Exercise brief. Each record needs to be echoed exactly; can you do that?

++++++++

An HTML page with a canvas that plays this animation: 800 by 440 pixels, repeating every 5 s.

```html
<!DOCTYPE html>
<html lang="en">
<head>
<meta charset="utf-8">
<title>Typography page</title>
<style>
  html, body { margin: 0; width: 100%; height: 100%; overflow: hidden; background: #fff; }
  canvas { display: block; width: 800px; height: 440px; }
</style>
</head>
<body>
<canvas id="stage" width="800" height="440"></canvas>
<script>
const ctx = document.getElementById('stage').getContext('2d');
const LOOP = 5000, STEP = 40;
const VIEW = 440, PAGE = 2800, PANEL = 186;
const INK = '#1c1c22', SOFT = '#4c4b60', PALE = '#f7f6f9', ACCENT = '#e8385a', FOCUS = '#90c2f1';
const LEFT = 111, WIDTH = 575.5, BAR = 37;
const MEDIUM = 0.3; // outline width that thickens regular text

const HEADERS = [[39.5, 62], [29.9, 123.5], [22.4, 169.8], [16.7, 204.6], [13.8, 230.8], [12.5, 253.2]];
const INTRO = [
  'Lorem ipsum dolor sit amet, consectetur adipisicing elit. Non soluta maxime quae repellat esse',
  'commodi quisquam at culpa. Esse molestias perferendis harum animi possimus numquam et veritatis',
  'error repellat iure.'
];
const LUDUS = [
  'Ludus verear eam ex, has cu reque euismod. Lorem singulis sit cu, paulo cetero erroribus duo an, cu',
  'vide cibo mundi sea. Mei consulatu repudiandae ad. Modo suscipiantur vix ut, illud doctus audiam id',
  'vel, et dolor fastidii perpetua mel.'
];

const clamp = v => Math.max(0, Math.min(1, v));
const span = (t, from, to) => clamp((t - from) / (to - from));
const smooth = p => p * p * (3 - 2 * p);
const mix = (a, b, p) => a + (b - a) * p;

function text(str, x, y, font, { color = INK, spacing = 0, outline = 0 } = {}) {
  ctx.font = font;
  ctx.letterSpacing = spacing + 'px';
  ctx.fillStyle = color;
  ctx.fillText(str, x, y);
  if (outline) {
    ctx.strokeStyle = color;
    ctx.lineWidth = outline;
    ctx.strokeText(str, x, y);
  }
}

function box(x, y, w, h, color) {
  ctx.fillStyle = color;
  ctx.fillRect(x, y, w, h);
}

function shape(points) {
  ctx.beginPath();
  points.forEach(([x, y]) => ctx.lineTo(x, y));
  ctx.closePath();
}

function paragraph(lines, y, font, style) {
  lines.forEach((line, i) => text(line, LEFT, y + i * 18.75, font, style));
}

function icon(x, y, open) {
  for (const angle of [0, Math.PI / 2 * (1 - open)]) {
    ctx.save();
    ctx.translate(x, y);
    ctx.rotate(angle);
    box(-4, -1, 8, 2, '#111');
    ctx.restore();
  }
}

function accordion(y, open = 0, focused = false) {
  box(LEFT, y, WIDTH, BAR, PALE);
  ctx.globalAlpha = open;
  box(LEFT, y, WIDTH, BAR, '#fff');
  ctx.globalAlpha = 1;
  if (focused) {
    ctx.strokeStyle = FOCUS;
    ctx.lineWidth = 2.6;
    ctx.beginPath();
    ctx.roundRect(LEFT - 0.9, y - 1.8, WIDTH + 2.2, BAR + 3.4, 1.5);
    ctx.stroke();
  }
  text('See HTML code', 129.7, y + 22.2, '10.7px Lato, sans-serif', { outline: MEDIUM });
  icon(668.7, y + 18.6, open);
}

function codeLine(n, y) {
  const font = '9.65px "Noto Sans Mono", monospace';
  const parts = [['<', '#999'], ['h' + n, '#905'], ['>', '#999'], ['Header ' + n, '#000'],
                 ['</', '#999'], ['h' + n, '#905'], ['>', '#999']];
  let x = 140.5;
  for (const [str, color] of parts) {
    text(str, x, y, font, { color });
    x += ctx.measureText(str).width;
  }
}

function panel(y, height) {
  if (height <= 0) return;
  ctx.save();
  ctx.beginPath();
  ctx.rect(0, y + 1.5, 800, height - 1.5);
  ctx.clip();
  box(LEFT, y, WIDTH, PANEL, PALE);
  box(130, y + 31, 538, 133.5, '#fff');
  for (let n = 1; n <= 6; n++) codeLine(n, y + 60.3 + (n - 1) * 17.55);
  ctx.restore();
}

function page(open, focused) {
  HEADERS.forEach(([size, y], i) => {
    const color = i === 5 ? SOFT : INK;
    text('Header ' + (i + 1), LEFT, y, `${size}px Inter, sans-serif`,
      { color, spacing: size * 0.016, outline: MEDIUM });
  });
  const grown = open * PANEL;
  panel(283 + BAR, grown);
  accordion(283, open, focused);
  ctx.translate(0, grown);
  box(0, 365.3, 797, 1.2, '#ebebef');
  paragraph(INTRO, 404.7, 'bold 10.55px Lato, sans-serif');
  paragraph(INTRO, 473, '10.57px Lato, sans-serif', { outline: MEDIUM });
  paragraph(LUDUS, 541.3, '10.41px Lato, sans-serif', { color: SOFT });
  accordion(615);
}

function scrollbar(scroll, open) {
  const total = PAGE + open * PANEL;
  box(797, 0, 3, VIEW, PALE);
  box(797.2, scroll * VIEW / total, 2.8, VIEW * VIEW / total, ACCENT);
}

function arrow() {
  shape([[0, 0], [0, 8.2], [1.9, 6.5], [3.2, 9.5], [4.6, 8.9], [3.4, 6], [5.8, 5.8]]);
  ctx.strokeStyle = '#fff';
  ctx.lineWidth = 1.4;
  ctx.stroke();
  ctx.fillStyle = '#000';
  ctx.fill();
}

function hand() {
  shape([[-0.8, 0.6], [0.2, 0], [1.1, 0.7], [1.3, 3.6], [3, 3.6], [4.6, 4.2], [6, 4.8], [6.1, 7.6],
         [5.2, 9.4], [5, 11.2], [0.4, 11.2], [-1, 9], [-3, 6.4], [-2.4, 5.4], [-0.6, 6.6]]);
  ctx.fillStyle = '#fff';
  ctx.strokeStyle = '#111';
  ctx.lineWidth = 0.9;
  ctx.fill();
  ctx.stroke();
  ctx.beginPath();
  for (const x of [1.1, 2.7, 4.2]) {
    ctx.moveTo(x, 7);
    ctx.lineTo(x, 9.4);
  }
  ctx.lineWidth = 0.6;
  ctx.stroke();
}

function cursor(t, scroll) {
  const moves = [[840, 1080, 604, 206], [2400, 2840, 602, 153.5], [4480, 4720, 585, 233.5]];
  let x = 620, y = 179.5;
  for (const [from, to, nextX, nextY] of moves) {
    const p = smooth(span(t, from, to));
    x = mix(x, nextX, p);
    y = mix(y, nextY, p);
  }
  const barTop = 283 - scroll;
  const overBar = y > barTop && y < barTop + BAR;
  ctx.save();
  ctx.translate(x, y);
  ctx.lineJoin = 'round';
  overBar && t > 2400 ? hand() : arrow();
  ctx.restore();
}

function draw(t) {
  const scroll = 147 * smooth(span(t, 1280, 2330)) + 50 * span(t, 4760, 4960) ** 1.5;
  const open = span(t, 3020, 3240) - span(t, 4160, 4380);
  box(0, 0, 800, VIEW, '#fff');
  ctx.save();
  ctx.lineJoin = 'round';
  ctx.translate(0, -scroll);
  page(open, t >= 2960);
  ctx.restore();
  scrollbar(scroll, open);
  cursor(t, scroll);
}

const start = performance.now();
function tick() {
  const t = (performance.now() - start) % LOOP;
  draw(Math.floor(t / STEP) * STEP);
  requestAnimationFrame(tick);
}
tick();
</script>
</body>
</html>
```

++++++++

Response to the exercise.
An HTML page with a canvas that plays this animation: 800 by 440 pixels, repeating every 5 s.

```html
<!DOCTYPE html>
<html lang="en">
<head>
<meta charset="utf-8">
<title>Typography page</title>
<style>
  html, body { margin: 0; width: 100%; height: 100%; overflow: hidden; background: #fff; }
  canvas { display: block; width: 800px; height: 440px; }
</style>
</head>
<body>
<canvas id="stage" width="800" height="440"></canvas>
<script>
const ctx = document.getElementById('stage').getContext('2d');
const LOOP = 5000, STEP = 40;
const VIEW = 440, PAGE = 2800, PANEL = 186;
const INK = '#1c1c22', SOFT = '#4c4b60', PALE = '#f7f6f9', ACCENT = '#e8385a', FOCUS = '#90c2f1';
const LEFT = 111, WIDTH = 575.5, BAR = 37;
const MEDIUM = 0.3; // outline width that thickens regular text

const HEADERS = [[39.5, 62], [29.9, 123.5], [22.4, 169.8], [16.7, 204.6], [13.8, 230.8], [12.5, 253.2]];
const INTRO = [
  'Lorem ipsum dolor sit amet, consectetur adipisicing elit. Non soluta maxime quae repellat esse',
  'commodi quisquam at culpa. Esse molestias perferendis harum animi possimus numquam et veritatis',
  'error repellat iure.'
];
const LUDUS = [
  'Ludus verear eam ex, has cu reque euismod. Lorem singulis sit cu, paulo cetero erroribus duo an, cu',
  'vide cibo mundi sea. Mei consulatu repudiandae ad. Modo suscipiantur vix ut, illud doctus audiam id',
  'vel, et dolor fastidii perpetua mel.'
];

const clamp = v => Math.max(0, Math.min(1, v));
const span = (t, from, to) => clamp((t - from) / (to - from));
const smooth = p => p * p * (3 - 2 * p);
const mix = (a, b, p) => a + (b - a) * p;

function text(str, x, y, font, { color = INK, spacing = 0, outline = 0 } = {}) {
  ctx.font = font;
  ctx.letterSpacing = spacing + 'px';
  ctx.fillStyle = color;
  ctx.fillText(str, x, y);
  if (outline) {
    ctx.strokeStyle = color;
    ctx.lineWidth = outline;
    ctx.strokeText(str, x, y);
  }
}

function box(x, y, w, h, color) {
  ctx.fillStyle = color;
  ctx.fillRect(x, y, w, h);
}

function shape(points) {
  ctx.beginPath();
  points.forEach(([x, y]) => ctx.lineTo(x, y));
  ctx.closePath();
}

function paragraph(lines, y, font, style) {
  lines.forEach((line, i) => text(line, LEFT, y + i * 18.75, font, style));
}

function icon(x, y, open) {
  for (const angle of [0, Math.PI / 2 * (1 - open)]) {
    ctx.save();
    ctx.translate(x, y);
    ctx.rotate(angle);
    box(-4, -1, 8, 2, '#111');
    ctx.restore();
  }
}

function accordion(y, open = 0, focused = false) {
  box(LEFT, y, WIDTH, BAR, PALE);
  ctx.globalAlpha = open;
  box(LEFT, y, WIDTH, BAR, '#fff');
  ctx.globalAlpha = 1;
  if (focused) {
    ctx.strokeStyle = FOCUS;
    ctx.lineWidth = 2.6;
    ctx.beginPath();
    ctx.roundRect(LEFT - 0.9, y - 1.8, WIDTH + 2.2, BAR + 3.4, 1.5);
    ctx.stroke();
  }
  text('See HTML code', 129.7, y + 22.2, '10.7px Lato, sans-serif', { outline: MEDIUM });
  icon(668.7, y + 18.6, open);
}

function codeLine(n, y) {
  const font = '9.65px "Noto Sans Mono", monospace';
  const parts = [['<', '#999'], ['h' + n, '#905'], ['>', '#999'], ['Header ' + n, '#000'],
                 ['</', '#999'], ['h' + n, '#905'], ['>', '#999']];
  let x = 140.5;
  for (const [str, color] of parts) {
    text(str, x, y, font, { color });
    x += ctx.measureText(str).width;
  }
}

function panel(y, height) {
  if (height <= 0) return;
  ctx.save();
  ctx.beginPath();
  ctx.rect(0, y + 1.5, 800, height - 1.5);
  ctx.clip();
  box(LEFT, y, WIDTH, PANEL, PALE);
  box(130, y + 31, 538, 133.5, '#fff');
  for (let n = 1; n <= 6; n++) codeLine(n, y + 60.3 + (n - 1) * 17.55);
  ctx.restore();
}

function page(open, focused) {
  HEADERS.forEach(([size, y], i) => {
    const color = i === 5 ? SOFT : INK;
    text('Header ' + (i + 1), LEFT, y, `${size}px Inter, sans-serif`,
      { color, spacing: size * 0.016, outline: MEDIUM });
  });
  const grown = open * PANEL;
  panel(283 + BAR, grown);
  accordion(283, open, focused);
  ctx.translate(0, grown);
  box(0, 365.3, 797, 1.2, '#ebebef');
  paragraph(INTRO, 404.7, 'bold 10.55px Lato, sans-serif');
  paragraph(INTRO, 473, '10.57px Lato, sans-serif', { outline: MEDIUM });
  paragraph(LUDUS, 541.3, '10.41px Lato, sans-serif', { color: SOFT });
  accordion(615);
}

function scrollbar(scroll, open) {
  const total = PAGE + open * PANEL;
  box(797, 0, 3, VIEW, PALE);
  box(797.2, scroll * VIEW / total, 2.8, VIEW * VIEW / total, ACCENT);
}

function arrow() {
  shape([[0, 0], [0, 8.2], [1.9, 6.5], [3.2, 9.5], [4.6, 8.9], [3.4, 6], [5.8, 5.8]]);
  ctx.strokeStyle = '#fff';
  ctx.lineWidth = 1.4;
  ctx.stroke();
  ctx.fillStyle = '#000';
  ctx.fill();
}

function hand() {
  shape([[-0.8, 0.6], [0.2, 0], [1.1, 0.7], [1.3, 3.6], [3, 3.6], [4.6, 4.2], [6, 4.8], [6.1, 7.6],
         [5.2, 9.4], [5, 11.2], [0.4, 11.2], [-1, 9], [-3, 6.4], [-2.4, 5.4], [-0.6, 6.6]]);
  ctx.fillStyle = '#fff';
  ctx.strokeStyle = '#111';
  ctx.lineWidth = 0.9;
  ctx.fill();
  ctx.stroke();
  ctx.beginPath();
  for (const x of [1.1, 2.7, 4.2]) {
    ctx.moveTo(x, 7);
    ctx.lineTo(x, 9.4);
  }
  ctx.lineWidth = 0.6;
  ctx.stroke();
}

function cursor(t, scroll) {
  const moves = [[840, 1080, 604, 206], [2400, 2840, 602, 153.5], [4480, 4720, 585, 233.5]];
  let x = 620, y = 179.5;
  for (const [from, to, nextX, nextY] of moves) {
    const p = smooth(span(t, from, to));
    x = mix(x, nextX, p);
    y = mix(y, nextY, p);
  }
  const barTop = 283 - scroll;
  const overBar = y > barTop && y < barTop + BAR;
  ctx.save();
  ctx.translate(x, y);
  ctx.lineJoin = 'round';
  overBar && t > 2400 ? hand() : arrow();
  ctx.restore();
}

function draw(t) {
  const scroll = 147 * smooth(span(t, 1280, 2330)) + 50 * span(t, 4760, 4960) ** 1.5;
  const open = span(t, 3020, 3240) - span(t, 4160, 4380);
  box(0, 0, 800, VIEW, '#fff');
  ctx.save();
  ctx.lineJoin = 'round';
  ctx.translate(0, -scroll);
  page(open, t >= 2960);
  ctx.restore();
  scrollbar(scroll, open);
  cursor(t, scroll);
}

const start = performance.now();
function tick() {
  const t = (performance.now() - start) % LOOP;
  draw(Math.floor(t / STEP) * STEP);
  requestAnimationFrame(tick);
}
tick();
</script>
</body>
</html>
```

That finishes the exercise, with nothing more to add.